The Royal Society & the Royal Academy of Engineering Report identifies 10 key recommendations that if followed should minimise the risks associated the exploration of shale gas here in the UK. The full report can be downloaded from this link here.

UK, Lets fracking get on with it!

At the turn of the millennium, the UK was self-sufficient and actually exporting gas, since then gas imports have increased and now equate to two thirds of the UK gas demand. This is only going to rise over the next couple of decades. Therefore the UK needs to find alternative sources of gas or look to the greener renewable energy sources.

Shale gas in the UK is still in its infancy, and is rather an unknown to the masses and therefore seen as a threat. Currently there is only one company carrying out hydraulic fracturing for shale gas in the UK, Cuadrilla Resources Ltd. To date they have currently drilled and fracked one well in the Bowland shale formation, Lancashire and have four more planning applications under consideration in the Lancashire area and one in Balcombe, near Haywards Heath, West Sussex. Fracking was temporarily banned in the UK in 20112 after Cuadrilla was blamed for two earth tremors close to their Preese Hall well measuring 2.3 and 1.5 on the Richter scale. Following investigations by Cuadrilla and the government, conclusions were drawn and mitigations put in place. The government announced in mid-December 2012 that exploratory fracking for shale gas could resume in the UK, subject to new controls outlined by Ed Davey, the Energy and Climate Change Secretary3;

  • A prior review before fracking begins must be carried out to assess seismic risk and the existence of faults;
  • A fracking plan must be submitted to DECC showing how seismic risks will be addressed;
  • Seismic monitoring must be carried out before, during and after fracking;
  • A new traffic light system to categorise seismic activity and direct appropriate responses. A trigger mechanism will stop fracking operations in certain conditions.

Since then Cuadrilla have wasted no time working closely with the authorities and according to the BBC4 have already submitted a planning application in December of 2012, to frack a well in Anna's Road site in Westby.

With recent tax breaks announced by the government5 it’s not surprising Cuadrilla are not the only company in the pursuit of shale gas here in the UK. Coastal Oil & Gas Ltd have had several PEDL (Petroleum Exploration and Development License) applications in the last few years within in the Vale of Glamorgan with some recent success, and UK Methane Ltd have been granted four PED Licenses for exploration in the Bristol and North Somerset area with their most recent development to be near Keynsham6.

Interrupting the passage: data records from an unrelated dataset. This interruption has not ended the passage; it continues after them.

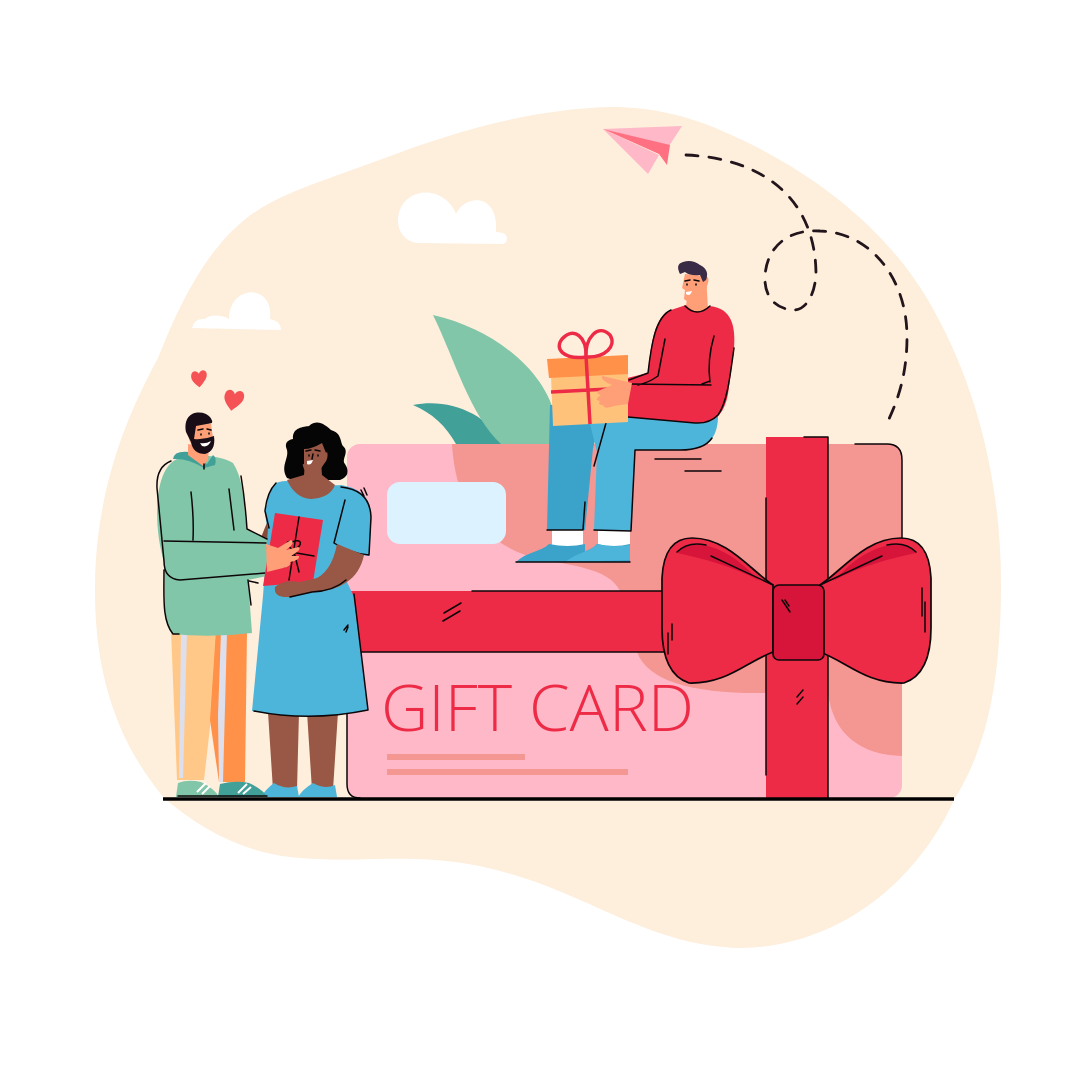
<!DOCTYPE html>
<html lang="en">
<head>
<meta charset="utf-8">
<title>Gift card illustration</title>
<style>
:root{--cream:#feeedc;--pink:#ffb8c7;--salmon:#f49691;--red:#ee2b47;--crimson:#d7143a;--ink:#0d0609;--blue:#4db5da;--deep-blue:#3ba2ca;--ice:#dcf3ff;--green:#81c6a8;--teal:#41a098;--sand:#ffc888;--orange:#ff9148;--brown:#985845;--dark-brown:#874b3a;--peach:#ff9f78;--hair:#392a45;--box:#ffc27a;--white:#fff}
html,body{margin:0;background:var(--white);overflow:hidden}
svg{display:block;width:1072px;height:1072px}
.cream{fill:var(--cream)}.pink{fill:var(--pink)}.salmon{fill:var(--salmon)}.red{fill:var(--red)}.crimson{fill:var(--crimson)}
.blue{fill:var(--blue)}.deep-blue{fill:var(--deep-blue)}.ice{fill:var(--ice)}.green{fill:var(--green)}.teal{fill:var(--teal)}
.sand{fill:var(--sand)}.orange{fill:var(--orange)}.brown{fill:var(--brown)}.dark-brown{fill:var(--dark-brown)}.peach{fill:var(--peach)}
.hair{fill:var(--hair)}.box{fill:var(--box)}.white{fill:var(--white)}.ink{fill:var(--ink)}
.line{fill:none;stroke:var(--ink);stroke-width:1.5;stroke-linecap:round;stroke-linejoin:round}
.edge{stroke:var(--ink);stroke-width:1.7;stroke-linejoin:round}
.tie{fill:none;stroke:var(--red);stroke-width:3.5;stroke-linejoin:round}
.smile{fill:var(--white)}
.trail{fill:none;stroke:#23151c;stroke-width:2.8;stroke-linecap:round;stroke-dasharray:12 11}
.title{fill:var(--red);font:300 65px "Open Sans","Noto Sans",sans-serif}
</style>
</head>
<body>
<svg viewBox="0 0 1072 1072" role="img" aria-label="A couple exchanging a gift and a man sitting on a large gift card">
<defs>
<clipPath id="card-shape"><rect x="347" y="444" width="555" height="354" rx="13"/></clipPath>
<path id="heart" d="M0 17C-6 11-10 7-8 1C-6-4-1-3 1 1C3-4 9-4 10 1C11 7 5 12 0 17Z"/>
<g id="bow-wing">
<path class="red edge" d="M773 585C750 570 728 538 692 538Q664 538 662 578V628Q662 674 689 683C727 684 746 662 773 652Z"/>
<path class="crimson" d="M677 553Q688 541 708 546C734 553 748 570 760 581C733 566 704 559 677 553Z"/>
<path class="line" d="M677 552Q688 541 706 545M711 556Q741 570 773 585"/>
</g>
</defs>

<path class="cream" d="M95 585C96 485 130 410 158 358C184 292 215 233 268 204C302 186 340 175 385 158C450 133 530 109 610 107C655 107 690 117 720 130C805 166 880 222 925 295C975 378 1002 480 1001 590C1000 690 985 750 954 800C918 880 840 947 740 948C625 946 560 862 415 859C370 858 340 862 290 857C240 851 200 828 165 799C115 740 94 670 95 585Z"/>

<g id="clouds" class="white">
<path d="M418 243C391 241 391 199 420 193C438 190 452 202 456 214C465 195 494 194 496 223V232Q507 232 507 238T501 244Z"/>
<path d="M192 328Q194 318 205 319C210 314 223 315 229 319C229 285 274 282 270 319Q281 321 281 330Z"/>
</g>

<g id="paper-plane">
<path class="pink" d="M603 129L682 126L669 146ZM603 129L648 174L659 155Z"/>
<path fill="#ff7182" d="M603 129L670 145L667 165L659 154Z"/>
<path class="trail" d="M686 155C758 158 816 195 816 275C814 300 803 311 792 310C773 308 764 294 765 276C767 245 790 229 820 231C868 232 907 276 907 337C907 372 899 398 888 421"/>
</g>

<g id="leaves">
<path class="teal" d="M413 405C450 398 484 413 506 444H456C446 426 432 413 413 405Z"/>
<path class="green" d="M433 315C495 329 547 372 556 420L552 444H501C470 415 455 360 433 315Z"/>
</g>

<g id="gift-card">
<g clip-path="url(#card-shape)">
<rect class="pink" x="347" y="444" width="555" height="354"/>
<path class="salmon" d="M452 444C455 500 480 543 535 558C580 567 612 569 622 595L637 652C648 682 695 694 766 693H828C833 735 862 755 902 756V444Z"/>
</g>
<rect class="ice" x="387" y="482" width="119" height="62" rx="13"/>
<text class="title" x="381" y="731" textLength="313" lengthAdjust="spacingAndGlyphs">GIFT CARD</text>
<path class="salmon" d="M387 754H525V760H387ZM387 769H628V775H387Z"/>
<path class="line" d="M655 459H701M685 471H721"/>
<path class="line" stroke-width="2" d="M855 444H887Q902 444 902 460V540M347 700V784Q347 798 360 798"/>
</g>

<g id="ribbon">
<rect class="red" x="347" y="591" width="320" height="61"/>
<path class="line" d="M472 591H664M355 652H664M444 613L461 603M443 621L460 611"/>
<rect class="red" x="766" y="437" width="62" height="361"/>
<path class="line" d="M804 437H828V798M766 498V590M766 655V775M797 697L803 690M797 704L803 697"/>
<use href="#bow-wing"/>
<use href="#bow-wing" transform="matrix(-1 0 0 1 1593 0)"/>
<path class="line" d="M672 624V640M668 633V654M922 588V616M925 602V632"/>
<rect class="crimson edge" x="773" y="585" width="51" height="75" rx="6"/>
<path class="line" d="M782 600L790 612M785 600L789 606"/>
</g>

<g id="seated-man">
<path class="white" d="M552 526H583V548H552ZM598 526H630V548H598Z"/>
<path class="deep-blue" d="M550 405H605L593 448L585 530H547Z"/>
<path class="blue" d="M590 424L634 415L718 412C719 438 708 450 680 450H635L631 531L594 530L597 452Z"/>
<path class="deep-blue" d="M516 562C526 552 541 552 549 544Q568 548 585 544V562ZM565 562C578 552 590 552 597 544Q615 548 630 544V562Z"/>
<path class="blue" d="M565 562C578 552 590 552 597 544Q612 548 630 545V560Z"/>
<path class="line" stroke-width="3" d="M516 562H630"/>
<path class="line" d="M547 530H583L585 502M594 530L631 531L635 450H680Q704 450 712 438M606 423L594 466"/>
<path class="peach" d="M687 298L706 275L708 309Q696 318 686 307Z"/>
<path class="red" d="M686 305Q697 318 709 306C732 308 736 326 734 350L728 394C724 416 713 423 700 423L626 417L627 378L648 373C651 345 654 316 671 310Z"/>
<path class="line" d="M671 310C655 317 651 347 648 373L629 380M665 339L658 376Q648 383 638 385M628 384L711 385M714 336Q707 360 710 382M734 348C730 377 727 403 718 415Q709 424 695 423L628 417M685 306Q697 318 710 306M710 381L702 384"/>
<path class="peach" d="M685 274L704 276Q711 276 707 286L704 297Q695 308 684 299L685 290L682 288Z"/>
<path class="hair" d="M680 274Q675 264 683 262Q692 259 700 265Q710 270 706 280L703 282L700 275Q690 276 685 272Z"/>
<path class="line" stroke-width="1" d="M685 281L690 280M694 280L699 281M687 284V285M696 284V285"/>
<path class="smile" d="M686 292L692 291Q690 297 686 294Z"/>
<g id="gift-box">
<path class="box" d="M551 376L628 373V422L553 426Z"/>
<path class="orange" d="M547 359L628 355V374L549 378Z"/>
<path class="tie" d="M586 356L590 424M551 392L628 388"/>
<path class="tie" d="M586 357C564 360 554 349 562 339C574 326 587 337 586 357C605 358 617 346 610 335C598 323 585 338 586 357"/>
</g>
<path class="peach" d="M632 383L615 379L602 376Q600 380 612 385L598 391Q596 394 601 395Q593 400 600 401Q597 405 603 405Q604 410 614 406L628 404Z"/>
</g>

<g id="hearts" fill="#f45255">
<use href="#heart" transform="translate(198 373) rotate(-6) scale(.85)"/>
<use href="#heart" transform="translate(234 393) rotate(9) scale(1.05)"/>
</g>

<g id="woman">
<path class="brown" d="M268 712H299L297 790H273ZM307 712H338L333 790H312Z"/>
<path class="blue" d="M261 797Q266 789 274 783Q285 790 297 786L299 797ZM298 797Q303 789 313 783Q325 790 335 785L337 797Z"/>
<path class="dark-brown" d="M270 515L262 535L269 580H284V520Z"/>
<path fill="#050506" d="M287 478C280 466 289 459 287 450Q283 441 293 439C292 427 304 427 309 426C318 418 326 426 331 430C342 433 340 442 343 446C350 452 341 459 345 464Q352 475 340 480H293Z"/>
<path class="blue" d="M276 483C292 476 323 487 341 485C366 489 373 503 371 525L369 556L348 553L346 580L354 597L368 710Q310 722 252 711L263 596L268 528C261 510 270 490 276 483Z"/>
<path class="brown" d="M287 480L304 475L305 462H321L322 475L335 485Q330 498 311 499Q295 498 287 480Z"/>
<path class="brown" d="M303 446Q314 444 323 438Q330 442 327 451Q329 459 324 464Q319 474 306 472Q300 465 303 446Z"/>
<path fill="#050506" d="M300 451Q302 440 316 437Q328 434 330 448L326 453L322 443Q312 449 304 449V464L297 466Z"/>
<path class="line" stroke-width="1" d="M306 451L311 450M315 450L320 451M309 455V456M318 455V456M313 454L312 459"/>
<path class="smile" d="M307 461L313 460Q311 466 307 464Z"/>
<path class="line" d="M276 483Q267 492 265 511L269 528M341 487Q370 490 371 517L369 555Q349 553 334 543L345 500M354 594L368 710Q310 722 254 711M344 630L348 625M346 632L348 627M361 490L364 496M364 488L367 495"/>
</g>

<g id="bearded-man">
<path class="sand" d="M171 630H221L204 780H177Z"/>
<path class="orange" d="M216 630H247L245 782H219L210 720Z"/>
<path fill="#dedfec" d="M181 632H187L183 778H179ZM221 632H227L223 782H219L218 715Z"/>
<path class="green" d="M176 797L178 783Q188 779 201 782Q215 789 219 797Z"/>
<path class="teal" d="M218 797L220 784Q236 780 249 783Q264 790 267 797Z"/>
<path stroke="#fff" stroke-width="2" d="M197 792L206 783M202 794L210 786M238 793L247 784M243 794L251 787"/>
<path class="line" stroke-width="3" d="M178 796H267"/>
<path class="green" d="M175 460C188 453 219 454 233 463C245 482 243 505 247 530L267 538V576L248 580L252 633Q211 638 172 634C161 617 166 588 164 562C153 525 154 472 175 460Z"/>
<path class="teal" d="M173 459Q174 450 190 452L207 464L213 455Q217 458 215 465L204 468Q188 458 173 459Z"/>
<path class="peach" d="M188 444L209 448L208 460L203 466L188 455Z"/>
<path class="peach" d="M188 423Q198 416 211 424L213 438Q212 450 199 449Q188 447 188 430Z"/>
<path fill="#180c16" d="M186 432C183 414 196 410 206 414Q213 418 212 423L196 426L194 439Q204 440 214 436Q216 451 205 454Q193 454 191 442Z"/>
<path class="line" stroke-width="1" d="M198 430L203 429M207 429L211 430M201 434V435M209 433V434"/>
<path class="smile" d="M200 443Q206 444 211 441Q208 448 202 446Z"/>
<path class="line" d="M171 461Q156 467 157 488L164 561Q164 579 180 580L265 573M164 541L266 543M191 492Q194 518 193 540M229 489L234 530M241 476Q245 500 247 529L267 539M164 570C164 597 162 621 173 634H179M248 580L251 605M204 464V469"/>
</g>

<g id="wrapped-gift">
<path class="red" d="M275 513L323 520L313 582L263 586Z"/>
<path class="line" d="M299 517L289 580M267 548L314 556M293 550C286 545 285 540 292 542C302 538 304 545 293 550M294 552L299 572M290 553L284 567"/>
<path class="peach" d="M266 544L278 548L291 540Q296 543 286 550L298 547Q303 549 291 556L299 556Q300 560 290 562Q292 566 283 568L267 572Z"/>
<path class="brown" d="M337 544L364 555C359 580 339 591 313 592L290 597Q273 598 275 587Q284 579 300 582L317 578Q332 570 337 544Z"/>
<path class="line" d="M346 580Q334 591 312 592L290 597M249 581L258 583"/>
</g>

<line x1="163" y1="799" x2="954" y2="799" stroke="#000" stroke-width="3.5"/>
</svg>
</body>
</html>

With all this investment there has been speculation regarding the estimated reserves here in the UK. Cuadrilla CEO Francis Egan recently suggested7 200 trillion Cubic Feet is estimated in the bowland area, of which 10% could be extracted8. Even more recently the Houses of Parliament9 have stated there are currently no official reserve estimates for the UK due to conflicting estimates from a variety of sources.  To be honest with the ever increasing need for UK gas, it doesn’t matter how many desk based estimates are made, you’ll never know until some drilling and testing is completed. So, once the regulatory controls have been identified and implemented, let’s get drilling!

  1. Shale gas extraction in the UK
  2. http://www.bbc.co.uk/news/uk-20571700
  3. https://www.gov.uk/government/news/new-controls-announced-for-shale-gas-exploration
  4. http://www.bbc.co.uk/news/uk-england-lancashire-21147042
  5. http://www.independent.co.uk/environment/climate-change/osborne-to-offer-tax-breaks-for-shale-gas-8373865.html
  6. http://www.bbc.co.uk/news/uk-england-bristol-21012998
  7. http://www.businessweek.com/news/2013-01-27/fracking-comeback-in-u-dot-k-dot-as-browne-seeks-shale-bonanza-energy#p2
  8. http://www.bbc.co.uk/news/uk-england-lancashire-21296679
  9. http://www.parliament.uk/documents/post/ShaleGas_POSTbox.pdf

From the editor: We have tried to make sure the above article is as accurate and up-to-date as possible.  If you think we have something wrong, or you feel we need to update it, please get in touch here.